Problem details: Pick each line that has "height" out of the records.

Input for this task:
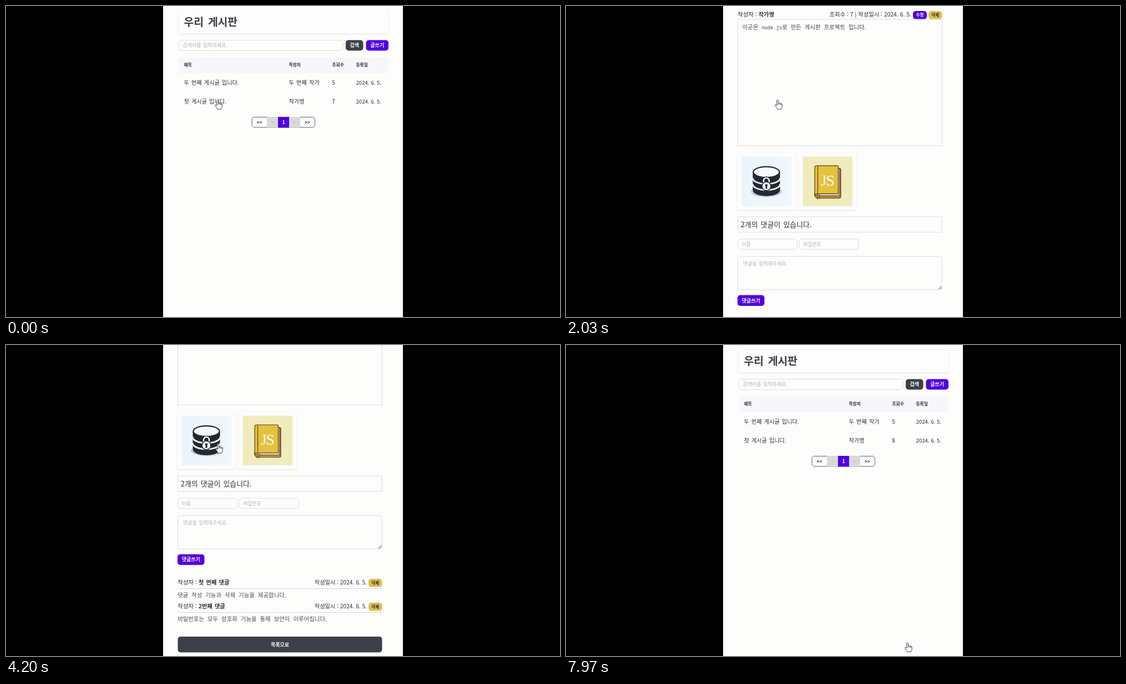
Write an HTML page that moves like this. It is 998 px wide and 561 px high and loops after 8 s.

```html
<!DOCTYPE html>
<html lang="ko">
<head>
<meta charset="utf-8">
<style>
html, body { margin: 0; height: 100%; overflow: hidden; background: #000; }
svg { display: block; width: 998px; height: 561px; }
text { font-family: "Noto Sans CJK KR", "Noto Sans CJK", sans-serif; white-space: pre; word-spacing: .13em; }
.mono { font-family: "Noto Sans Mono", monospace; font-size: 8.8px; }
.body { word-spacing: 3px; }
.tight { word-spacing: 0; }
.card { fill: #fdfdfd; filter: drop-shadow(0 1px 1px #0000281e); }
.box { fill: none; stroke: #dcdce0; }
</style>
</head>
<body>
<svg id="stage" viewBox="0 0 998 561"></svg>
<script>
const INK = '#2b2e38', GRAY = '#3d4049', PURPLE = '#5200e0', GOLD = '#dfbf4d', HINT = '#b2b2b8';

// Text is placed by its left edge (or anchor) and vertical centre.
const text = (x, y, size, str, { fill = INK, bold, anchor = 'start', cls = '', id = '' } = {}) =>
  `<text id="${id}" class="${cls}" x="${x}" y="${y + size * .37}" font-size="${size}" fill="${fill}"
    font-weight="${bold ? 700 : 400}" text-anchor="${anchor}">${str}</text>`;
const rect = (x, y, w, h, r, attrs) =>
  `<rect x="${x}" y="${y}" width="${w}" height="${h}" rx="${r}" ${attrs}/>`;
const card = (x, y, w, h) => rect(x, y, w, h, 2, 'class="card"');
const box = (x, y, w, h, r = 0) => rect(x, y, w, h, r, 'class="box"');
const button = (x, y, w, h, label, size, color, fill = '#fff', id = '') =>
  rect(x, y, w, h, 5, `fill="${color}" id="${id}"`) +
  text(x + w / 2, y + h / 2, size, label, { fill, bold: 1, anchor: 'middle' });
const field = (x, y, w, h, hint, size, hx, hy) =>
  box(x, y, w, h, 5) + text(hx, hy, size, hint, { fill: HINT });
const title = (x, y) => text(x, y, 19.3, '우리 게시판', { bold: 1, fill: '#3a3d47' });
const removeButton = y => button(653, y, 24.5, 14.8, '삭제', 7.5, GOLD, '#2a2a2c');
const author = (y, name) =>
  text(309, y, 10.5, '작성자 : ', { cls: 'tight' }) + text(346.8, y, 10.25, name, { bold: 1 });

function listPage() {
  const heads = [[320.5, '제목'], [509.5, '작성자'], [587.5, '조회수'], [630.5, '등록일']];
  const row = (y, name, writer, views, id) =>
    text(320.5, y, 10.15, name) + text(509.5, y, 10.2, writer) +
    text(587.2, y, 9.8, views, { id }) + text(630.5, y, 9.6, '2024. 6. 5.', { cls: 'tight' });
  const mark = (x, str, fill) => text(x, 210, 8.5, str, { fill, bold: 1, anchor: 'middle' });
  return card(311, 8, 378, 42) + title(320.5, 29) +
    field(311, 61.5, 296, 19, '검색어를 입력하세요.', 8.95, 318.5, 71) +
    button(612, 61.5, 31.5, 19, '검색', 9, GRAY) +
    button(648.5, 61.5, 40.5, 19, '글쓰기', 9, PURPLE) +
    rect(311, 92.5, 378, 28.5, 3, 'fill="#f7f7fb"') +
    heads.map(([x, s]) => text(x, 106.5, 7.7, s, { bold: 1 })).join('') +
    row(138, '두 번째 게시글 입니다.', '두 번째 작가', '5', '') +
    row(172, '첫 게시글 입니다.', '작가명', '7', 'views') +
    rect(443, 200.5, 113.5, 18.5, 4.5, 'fill="none" stroke="#5b5d66"') +
    rect(470, 200, 60, 19.5, 0, 'fill="#d9d9da"') +
    rect(490, 200, 20, 19.5, 0, `fill="${PURPLE}"`) +
    mark(456.5, '&lt;&lt;', INK) + mark(480, '&lt;', '#c0c0c2') + mark(500, '1', '#fff') +
    mark(520, '&gt;', '#c0c0c2') + mark(543, '&gt;&gt;', INK);
}

const database = () => `
  <ellipse cx="361" cy="400" rx="28" ry="10" fill="#c6cbd0"/>
  <path d="M336.5 365V397C336.5 412 385.5 412 385.5 397V365Z" fill="#212935"/>
  <path d="M336 375.5C338 390 384 390 386 375.5M336 386.5C338 401 384 401 386 386.5"
    fill="none" stroke="#f4f9fc" stroke-width="2.8"/>
  <ellipse cx="361" cy="365" rx="23.5" ry="9.7" fill="#f8fbfd" stroke="#212935" stroke-width="2.2"/>
  <path d="M356 384V380.5a5 5 0 0 1 10 0V384" fill="none" stroke="#212935" stroke-width="5"/>
  <path d="M356 384V380.5a5 5 0 0 1 10 0V384" fill="none" stroke="#fff" stroke-width="2.4"/>
  <circle cx="361" cy="390.5" r="8" fill="#fff" stroke="#212935" stroke-width="1.6"/>
  <circle cx="361" cy="389" r="2.3" fill="#212935"/><path d="M360 389h2l.8 6h-3.6z" fill="#212935"/>`;

const book = () => `
  <g stroke="#5a3d1c" stroke-width="1.2" stroke-linejoin="round">
    <path d="M452 358H492Q495 358 495 361V409Q495 412 492 412H454Q448 412 448 405Z" fill="#c99a35"/>
    <path d="M452 403H490V358H493V408H453Q450 407 450 404Z" fill="#d8d2c4"/>
    <path d="M448 405V357Q448 353.5 452 353.5H488Q490.500 353.5 490.500 356V404H453Q449 404 448 407Z" fill="#e3c23e"/>
    <path d="M453.500 354V404" fill="none"/>
    <path d="M453 406V414L455 411.500L457 413V406Z" fill="#b98a32" stroke-width=".8"/>
  </g>
  <text x="470.500" y="389" font-size="28" fill="#fff" text-anchor="middle"
    style="font-family:'Liberation Serif',serif;letter-spacing:-1.5px">JS</text>`;

function postPage() {
  const comment = (y, name, body) => author(y, name) +
    text(650, y, 10.2, '작성일시 : 2024. 6. 5.', { anchor: 'end', cls: 'tight' }) + removeButton(y - 6.2) +
    `<path d="M309 ${y + 11.5}H677.500" stroke="#d5d5da"/>` +
    text(309, y + 23.5, 10.45, body, { cls: 'body', fill: '#484b54' });
  return card(309, -8, 368, 41.5) + title(318.8, 12.5) +
    text(493.5, 53, 12.85, '첫 게시글 입니다.', { bold: 1, anchor: 'middle' }) +
    author(81, '작가명') +
    text(621.8, 81, 10.35, '조회수 : 7 | 작성일시 : 2024. 6. 5.', { anchor: 'end', cls: 'tight' }) +
    button(625, 74.4, 25, 14.8, '수정', 7.5, PURPLE) + removeButton(74.4) +
    box(309.5, 89.5, 367.5, 228) +
    text(317.5, 104, 10.45, '이곳은 <tspan class="mono">node.js</tspan>로 만든 게시판 프로젝트 입니다.',
      { cls: 'body', fill: '#3f424b' }) +
    card(309, 330, 104, 103.5) + card(419, 330, 104, 103.5) +
    rect(316.5, 337, 89.5, 89.5, 0, 'fill="url(#sky)"') + database() +
    rect(426.5, 337, 89.5, 89.5, 0, 'fill="#f0ecbd"') + book() +
    box(309.5, 445.5, 367.5, 28) +
    text(314.8, 460, 12.85, '2개의 댓글이 있습니다.') +
    field(309.5, 486, 107, 18.5, '이름', 8.7, 316.8, 495.5) +
    field(420, 486, 107, 18.5, '비밀번호', 8.7, 427.5, 495.5) +
    field(309.5, 517, 367.5, 60.5, '댓글을 입력해주세요.', 8.95, 319, 530.5) +
    '<path d="M670.500 576.500L676.500 570.500M673.500 576.500L676.500 573.500" stroke="#555"/>' +
    button(309, 587, 48.5, 19.3, '댓글쓰기', 9, PURPLE) +
    comment(637.5, '첫 번째 댓글', '댓글 작성 기능과 삭제 기능을 제공합니다.') +
    comment(680.5, '2번째 댓글', '비밀번호는 모두 암호화 기능을 통해 보안이 이루어집니다.') +
    button(309.5, 735.5, 368, 28.5, '목록으로', 9, GRAY, '#fff', 'back');
}

stage.innerHTML = `
  <defs><linearGradient id="sky"><stop stop-color="#eaf5fb"/><stop offset="1" stop-color="#eff8fa"/></linearGradient>
  <clipPath id="view"><rect x="283" width="432" height="561"/></clipPath></defs>
  <rect x="283" width="432" height="561" fill="#fdfdfc"/>
  <g clip-path="url(#view)"><g id="list">${listPage()}</g><g id="post">${postPage()}</g></g>
  <g id="cursor" stroke-linejoin="round" stroke-linecap="round">
    <path id="hand" fill="#fff" stroke="#33343a" stroke-width=".9" d="M-1.300 1.200Q0-.6 1.300 1.200V6.500Q2.500 5 4 6.700Q5.300 5.400 6.300 7.200Q8.200 6.500 8.200 8.800V12Q8.200 14 6.800 15.500V17H-.5V15.700Q-2.500 13.500-4.200 10.300Q-4.300 8.300-2.500 9L-1.300 10.500ZM1.300 6.500V9M4 6.700V9.200M6.300 7.200V9.500"/>
    <path id="beam" fill="none" stroke="#111" stroke-width="1.300" d="M-3.500-6.500H-1L0-5.700L1-6.500H3.500M0-5.700V5.700M-3.500 6.500H-1L0 5.700L1 6.500H3.500"/>
    <path id="arrow" fill="#fff" stroke="#222" d="M0 0V13L3 10.300L5 15L7 14L5 9.500H9Z"/>
  </g>`;

const $ = id => document.getElementById(id);
const show = (id, on) => $(id).setAttribute('display', on ? 'inline' : 'none');
const span = (t, a, b) => Math.min(1, Math.max(0, (t - a) / (b - a)));
const smooth = p => p * p * (3 - 2 * p);

// Three wheel notches, each easing out.
const scroll = t => [1614, 2025, 2285].reduce(
  (sum, start) => sum + 75.33 * (1 - (1 - span(t, start, start + 200)) ** 3), 0);

function pointer(t) {
  const p = span(t, 4175, 5870), q = 1 - p, r = smooth(span(t, 5870, 6400));
  return [q * q * 381 + 2 * p * q * 420 + p * p * 608 + 7 * r,
          q * q * 169 + 2 * p * q * 460 + p * p * 473 + 63.5 * r];
}

function pointerKind(t, x, y) {
  if (t < 4170 || y > 526 || (y < 217 && x < 406)) return 'hand';
  const onText = (y > 276 && y < 296 && x < 527) || (y > 307 && y < 368) ||
    (x > 558 && y > 421 && y < 480) || (y > 488 && y < 501 && x < 578);
  return onText ? 'beam' : 'arrow';
}

function draw(t) {
  const onPost = t >= 570 && t < 7370;
  show('post', onPost);
  show('list', !onPost);
  $('views').textContent = t < 570 ? 7 : 8;
  $('post').setAttribute('transform', `translate(0 ${16.5 - scroll(t)})`);
  const [x, y] = pointer(t), kind = pointerKind(t, x, y);
  $('cursor').setAttribute('transform', `translate(${x} ${y})`);
  for (const id of ['hand', 'beam', 'arrow']) show(id, id === kind);
  $('back').style.filter = `brightness(${1 - .12 * span(t, 6270, 6470)})`;
}

function tick(now) {
  draw(now % 8000);
  requestAnimationFrame(tick);
}
draw(0);
requestAnimationFrame(tick);
</script>
</body>
</html>
```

Response for this exercise:
html, body { margin: 0; height: 100%; overflow: hidden; background: #000; }
svg { display: block; width: 998px; height: 561px; }
  `<rect x="${x}" y="${y}" width="${w}" height="${h}" rx="${r}" ${attrs}/>`;
  <clipPath id="view"><rect x="283" width="432" height="561"/></clipPath></defs>
  <rect x="283" width="432" height="561" fill="#fdfdfc"/>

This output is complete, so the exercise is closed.